TOKYO (Reuters) - Japanese wage earners’ total cash earnings were unchanged in February from a year earlier and, in a possible sign of thaw in sluggish growth in salaries, winter bonuses rose for the first time in five years, data showed on Tuesday.
Overtime pay, a barometer of strength in corporate activity, rose 3.4 percent from a year ago in February, up for an 11th straight month although the increase was slower than January’s 4.8 percent rise, the figures from the labor ministry showed.
Year-end bonuses paid between November and January rose 0.3 percent from a year earlier, the first rise since a 1.0 percent gain in 2008. In 2012, bonuses fell 1.5 percent.
But regular pay slipped an annual 0.3 percent in February, falling for a 21st straight month after a 0.2 percent slip the previous month.
Real wages, which take into account consumer inflation, dropped an annual 1.9 percent in February, down for a eighth straight month.
Prime Minister Shinzo Abe and his government have been publicly pressuring companies to raise wages, as that is seen as a crucial factor to complement massive monetary and fiscal stimulus to try to pull the economy out of deflation.

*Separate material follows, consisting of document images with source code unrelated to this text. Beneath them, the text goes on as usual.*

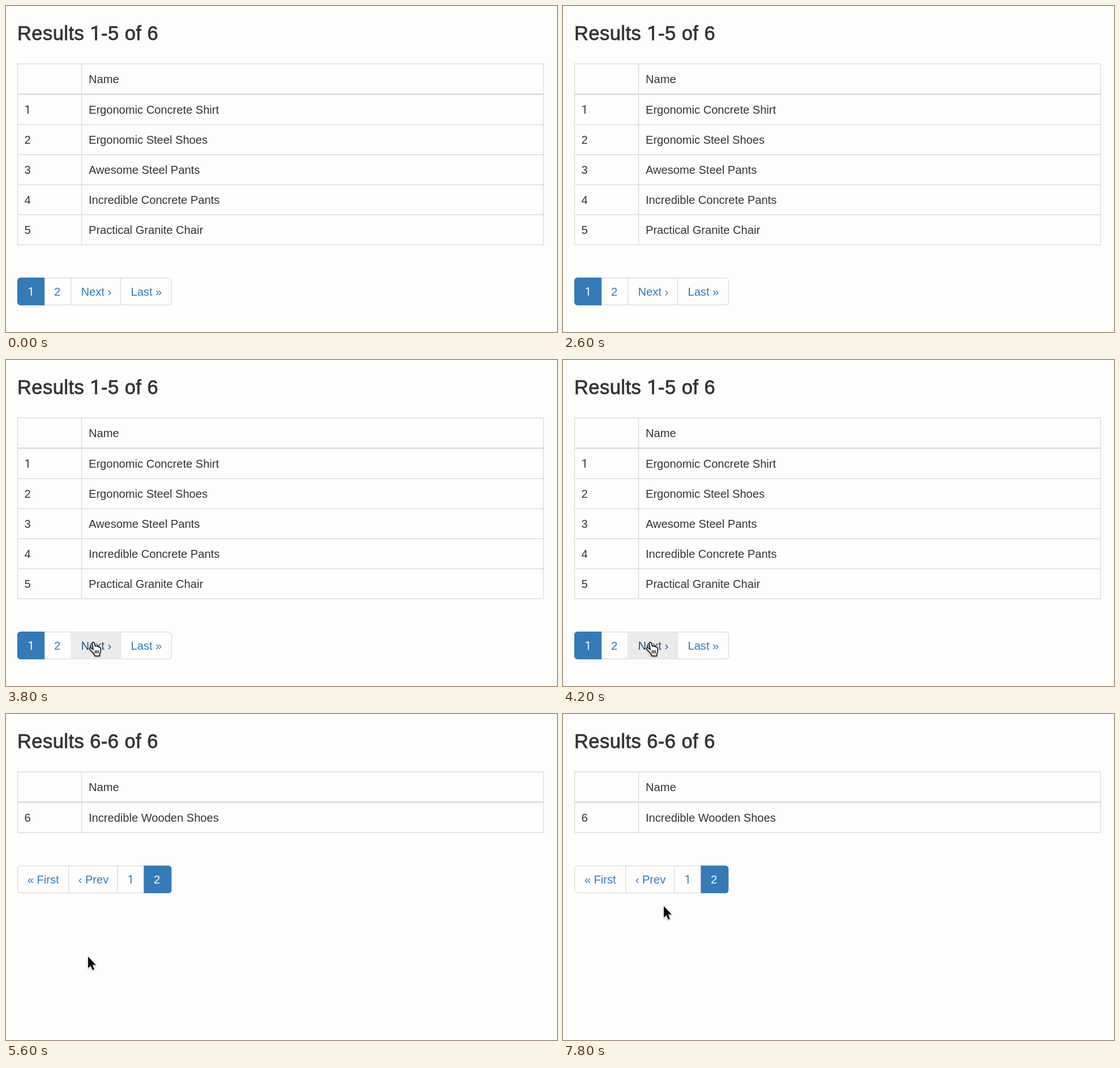
Write an HTML page that moves like this. It is 973x575 px and loops after 8 s.

```html
<!DOCTYPE html>
<html lang="en">
<head>
<meta charset="utf-8">
<title>Paginated results</title>
<style>
  html, body { margin: 0; width: 100%; height: 100%; overflow: hidden; background: #fdfdfc; }
  svg { display: block; width: 973px; height: 575px; }
  text { font: 20.1px "Liberation Sans", Arial, sans-serif; fill: #333; white-space: pre; }
  .one { font-family: Roboto, sans-serif; }
  .title { font-size: 34.4px; letter-spacing: .5px; stroke: #333; stroke-width: .8px; }
  .grid { fill: none; stroke: #ddd; stroke-width: 1.4; }
  .link { fill: #337ab7; }
  .active { fill: #fff; }
  .hover .next { fill: #23527c; }
  .cell { fill: none; }
  .hover .cell.next { fill: #ebebeb; }
  .cursor { filter: drop-shadow(0 1.5px 1.5px rgba(0, 0, 0, .35)); }
</style>
</head>
<body>
<svg id="stage" viewBox="0 0 973 575"></svg>
<script>
const LEFT = 20.5, RIGHT = 949.3, SPLIT = 133.5, ROW = 53;

// The numeral 1 is set in a face that draws it without a foot.
const label = (x, y, content, cls = "") =>
  `<text x="${x}" y="${y}" class="${cls}">${content.replace(/1/g, '<tspan class="one">1</tspan>')}</text>`;

function table(first, names) {
  const bottom = 156.3 + ROW * names.length;
  const rules = names.map((_, i) => `M${LEFT} ${156.3 + ROW * (i + 1)}H${RIGHT}`).join("");
  const rows = names.map((name, i) =>
    label(32.5, 190 + ROW * i, String(first + i)) + label(146, 190 + ROW * i, name)).join("");
  return `<path class="grid" d="M${LEFT} 102H${RIGHT}M${LEFT} 101.3V${bottom}M${SPLIT} 102V${bottom}M${RIGHT} 101.3V${bottom}${rules}"/>
    <path class="grid" style="stroke-width:2.8" d="M${LEFT} 155.7H${RIGHT}"/>
    ${label(146, 136, "Name")}${rows}`;
}

// Each item is [text, left edge, text x, optional class].
function pager(top, right, items) {
  const parts = items.map(([text, x, textX, cls = ""], i) => {
    const end = items[i + 1]?.[1] ?? right;
    const round = i ? "0 6px 6px 0" : "6px 0 0 6px";
    const box = cls === "active"
      ? `<rect x="${i ? x : x - .7}" y="${top - .7}" width="${end - x + .7}" height="49" fill="#337ab7" style="clip-path:inset(0 round ${round})"/>`
      : `<rect x="${x}" y="${top}" width="${end - x}" height="47.6" class="cell ${cls}"/>`;
    const edge = i ? `<path class="grid" d="M${x} ${top}v47.6"/>` : "";
    return { box, edge, text: label(textX, top + 31.3, text, "link " + cls) };
  });
  const all = key => parts.map(p => p[key]).join("");
  return `<rect x="${LEFT}" y="${top}" width="${right - LEFT}" height="47.6" rx="5.5" class="grid"/>
    ${all("edge")}${all("box")}${all("text")}`;
}

const page = (id, title, ...parts) =>
  `<g id="${id}">${label(20, 60.3, title, "title")}${parts.join("")}</g>`;

const stage = document.getElementById("stage");
stage.innerHTML =
  page("page1", "Results 1-5 of 6",
    table(1, ["Ergonomic Concrete Shirt", "Ergonomic Steel Shoes", "Awesome Steel Pants",
      "Incredible Concrete Pants", "Practical Granite Chair"]),
    pager(479.7, 292.5, [["1", LEFT, 38.5, "active"], ["2", 68, 85],
      ["Next ›", 115, 132.5, "next"], ["Last »", 202.3, 220.5]])) +
  page("page2", "Results 6-6 of 6",
    table(6, ["Incredible Wooden Shoes"]),
    pager(267.9, 291.8, [["« First", LEFT, 37.8], ["‹ Prev", 110.7, 127.7],
      ["1", 196.6, 214.5], ["2", 243.3, 261, "active"]])) +
  `<g id="cursor" class="cursor">
    <path id="arrow" transform="scale(1.25)" stroke="#fff" stroke-width="1.1" paint-order="stroke"
      d="M0 0V16L3.7 12.5L6.3 18.7L8.7 17.7L6.1 11.6H11Z"/>
    <g id="hand" stroke="#000" stroke-width="1.4" stroke-linejoin="round" fill="#fff">
      <path d="M1.5 4Q.5 1 3 1Q5 1 5.5 3.5L6.5 8Q8 6 10 8.5Q12 7 13 9.5Q16 9 16 12V17Q15.5 20 14.5 21V25H6Q5 22 2.5 19L-3 13.5Q-4.5 11-2 10.5Q0 10.5 3 14Z"/>
      <path d="M6.5 15v5.5M9.3 15v5.5M12.1 15v5.5"/>
    </g>
  </g>`;

// Pointer path: time, x, y.
const path = [
  [2800, 148, 578], [3000, 149, 546], [3200, 149, 510], [3600, 149, 510],
  [3800, 151, 497], [4800, 151, 497], [5000, 150, 481], [5600, 145, 428],
  [6000, 145, 428], [7200, 166, 365], [7600, 178, 339], [8000, 178, 339]
];

function pointerAt(t) {
  const i = path.findIndex(p => p[0] > t);
  const [t0, x0, y0] = path[i - 1], [t1, x1, y1] = path[i];
  const k = (t - t0) / (t1 - t0);
  return [x0 + (x1 - x0) * k, y0 + (y1 - y0) * k];
}

const el = id => document.getElementById(id);
const show = (id, on) => { el(id).style.display = on ? "" : "none"; };

function draw(now) {
  const t = Math.floor(now % 8000 / 200) * 200;
  const second = t >= 4400, hover = t >= 3400 && !second, visible = t >= 2800;
  show("page1", !second);
  show("page2", second);
  show("arrow", !hover);
  show("hand", hover);
  show("cursor", visible);
  stage.classList.toggle("hover", hover);
  if (visible) el("cursor").setAttribute("transform", `translate(${pointerAt(t)})`);
  requestAnimationFrame(draw);
}
draw(0);
</script>
</body>
</html>
```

In March, some big Japanese companies such as Toyota Motor Corp offered the most generous pay raises in years, although there are concerns an increase in the sales tax rate from April could still crimp spending power.
The ministry defines “workers” as 1) those who are employed for more than one month at a firm that employs more than five people, or 2) those who are employed on a daily basis or have less than a one-month contract but had worked more than 18 days during the two months before the survey was conducted at a firm that employs more than five people.
To view the full tables, see the labor ministry's website at: here
Reporting by Kaori Kaneko; Editing by John Mair